To be sure, Triller solidified its content-delivery infrastructure and finalized a strategic partnership with India’s JioSaavn in August. The five-year-old app has also experienced a clear-cut popularity boost and, separately, continues to face off against TikTok in a high-profile patent infringement lawsuit. On the latter front, TikTok fired back late last month with a complaint seeking a declaratory judgment of non-infringement for the underlying patent.

In spite of these developments and its setback-heavy 2020, TikTok – which boasts more than 100 million U.S. users and generated north of $115 million through in-app purchases in October alone – has continued to make significant plays on the international stage. Earlier this month, for instance, the company unveiled a massive licensing deal with Sony Music, which will make the Big Three label’s tracks “widely available” to TikTok’s users and will see the two “work together to support greater levels of TikTok user personalization and creativity.”

Additionally, TikTok has secured a global marketing and distribution deal with Paris’ Believe, a multi-year agreement with the National Music Publishers Association (NMPA), and a different licensing deal yet with the Netherlands’ Buma/Stemra.
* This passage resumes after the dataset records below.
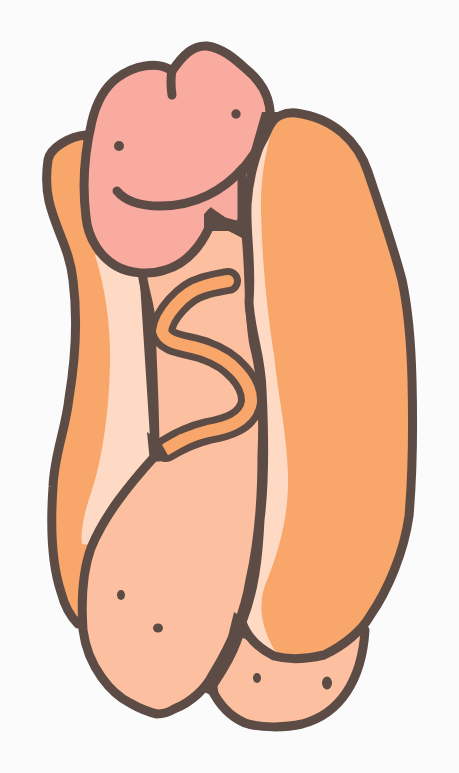
<!DOCTYPE html>
<html lang="en">
<head>
<meta charset="utf-8">
<title>Hot dog cartoon</title>
<style>
:root {
  --paper: #fbfbfb;
  --ink: #5d4c46;
  --bun: #f8a66a;
  --crumb: #fedac4;
  --skin: #fcbf9f;
  --pink: #f9ab9f;
}
html, body { margin: 0; overflow: hidden; background: var(--paper); }
svg { display: block; width: 459px; height: 773px; }
.outline { fill: none; stroke: var(--ink); stroke-width: 9; stroke-linecap: round; stroke-linejoin: round; }
.bun { fill: var(--bun); }
.crumb { fill: var(--crumb); }
.skin { fill: var(--skin); }
.pink { fill: var(--pink); }
.ink { fill: var(--ink); }
.mustard-edge { fill: none; stroke: var(--ink); stroke-width: 26; stroke-linejoin: round; }
.mustard { fill: none; stroke: var(--bun); stroke-width: 12; stroke-linejoin: round; }
.round { stroke-linecap: round; }
</style>
</head>
<body>
<svg viewBox="0 0 459 773" role="img" aria-label="Smiling cartoon hot dog in a bun">
  <defs>
    <path id="bun-left" d="M86 135C70 136 50 148 48 160C46 174 46 188 49 201C55 228 70 250 73 280C78 320 75 362 69 398C66 428 54 455 53 487C50 530 52 565 61 592C64 604 68 614 78 624L110 580L156 460L144 275Z"/>
    <path id="bun-right" d="M296 113C284 112 275 117 270 124C259 143 249 172 247 205C246 238 252 262 249 302C251 335 261 355 262 390C264 430 265 480 260 520C258 560 254 592 242 622C248 640 262 650 274 656C292 661 311 658 324 655C345 645 362 630 370 616C388 590 404 552 409 516C413 470 413 420 412 380C411 340 408 308 402 280C392 242 378 202 368 172C358 142 334 118 296 113Z"/>
    <path id="sausage" d="M142 272C144 290 150 304 151 320C152 365 155 405 155 456C128 486 104 516 91 548C83 570 81 600 83 630C88 668 112 694 130 703Q144 711 157 714Q166 714 174 709C192 702 206 688 213 674C231 645 245 612 250 580C258 545 262 500 262 455C264 410 262 375 254 345C248 315 250 270 246 235L210 216Z"/>
    <path id="end-right" d="M242 624C236 650 223 670 211 688C220 707 231 717 245 723C260 728 285 728 302 724C340 714 362 680 365 630Z"/>
    <path id="tip" d="M172 71C158 60 133 66 117 78C104 88 96 104 92 121C85 150 82 185 86 217C88 240 102 258 116 266C130 274 150 275 165 270C186 264 200 247 209 228Q209 220 211 213Q221 220 233 228Q242 225 242 218L242 170C254 154 267 138 270 122C272 100 262 82 246 69C234 58 222 48 207 46C193 45 183 55 172 71Z"/>
    <path id="squiggle" d="M228 281C217 283 210 284 202 287C184 292 164 315 162 331C166 346 190 344 206 351C232 360 252 382 251 402C248 422 226 428 208 431Q187 436 166 449"/>
    <clipPath id="left-clip"><use href="#bun-left"/></clipPath>
    <clipPath id="right-clip"><use href="#bun-right"/></clipPath>
  </defs>

  <rect width="459" height="773" fill="var(--paper)"/>

  <g id="left-bun">
    <use href="#bun-left" class="bun"/>
    <path class="crumb" clip-path="url(#left-clip)" d="M95 255C106 290 111 330 110 365C109 410 103 455 92 490C85 510 80 530 82 544L100 546L165 460L145 260Z"/>
    <use href="#bun-left" class="outline"/>
  </g>

  <g id="right-end">
    <use href="#end-right" class="skin"/>
    <use href="#end-right" class="outline"/>
    <ellipse class="ink" cx="257" cy="678" rx="4" ry="5"/>
    <ellipse class="ink" cx="327" cy="683" rx="5" ry="6.5"/>
  </g>

  <g id="sausage-body">
    <use href="#sausage" class="skin"/>
    <use href="#sausage" class="outline"/>
    <ellipse class="ink" cx="121" cy="595" rx="4" ry="5"/>
    <ellipse class="ink" cx="158" cy="628" rx="5" ry="4.5"/>
    <path class="ink" d="M234 612L252 624L247 640Q240 634 234 645L221 666ZM204 686L216 676L220 704Q213 695 204 692Z"/>
  </g>

  <g id="mustard-line">
    <use href="#squiggle" class="mustard-edge round"/>
    <use href="#squiggle" class="mustard round"/>
    <path class="ink" d="M147 432L159 440L174 452L166 461L150 462Z"/>
    <path class="mustard" d="M184 439L165 450"/>
  </g>

  <g id="right-bun">
    <use href="#bun-right" class="crumb"/>
    <path class="bun" clip-path="url(#right-clip)" d="M278 112C266 143 260 180 261 212C262 260 267 310 274 355C278 395 287 435 288 475C289 515 279 550 268 578C256 604 260 630 282 662L440 662V100Z"/>
    <use href="#bun-right" class="outline"/>
  </g>

  <g id="face">
    <use href="#tip" class="pink"/>
    <use href="#tip" class="outline"/>
    <path class="ink" d="M204 214L211 207L220 216L242 222L247 240L230 231L212 231L204 240Z"/>
    <path class="ink" d="M262 112L276 112L284 112L266 140L242 182Z"/>
    <path class="outline" d="M172 70Q170 82 172 95M117 191C126 202 142 206 160 206C196 206 224 190 243 168"/>
    <circle class="ink" cx="119" cy="146" r="5"/>
    <circle class="ink" cx="236" cy="114" r="4.7"/>
  </g>
</svg>
</body>
</html>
Lastly, recent months have brought some unflattering headlines for both TikTok and Triller, independent of their rivalry. A BBC investigation found at November’s start that TikTok had failed to remove a known child predator; the company previously settled a child-privacy class-action lawsuit for more than $1 million – and is currently facing another privacy-related suit.

Triller, for its part, was slapped with a $50 million copyright infringement complaint from Wixen Music Publishing about one week ago. And in October, higher-ups denied that they’d inflated the app’s user count and called the former employees who levied the allegation “disgruntled.”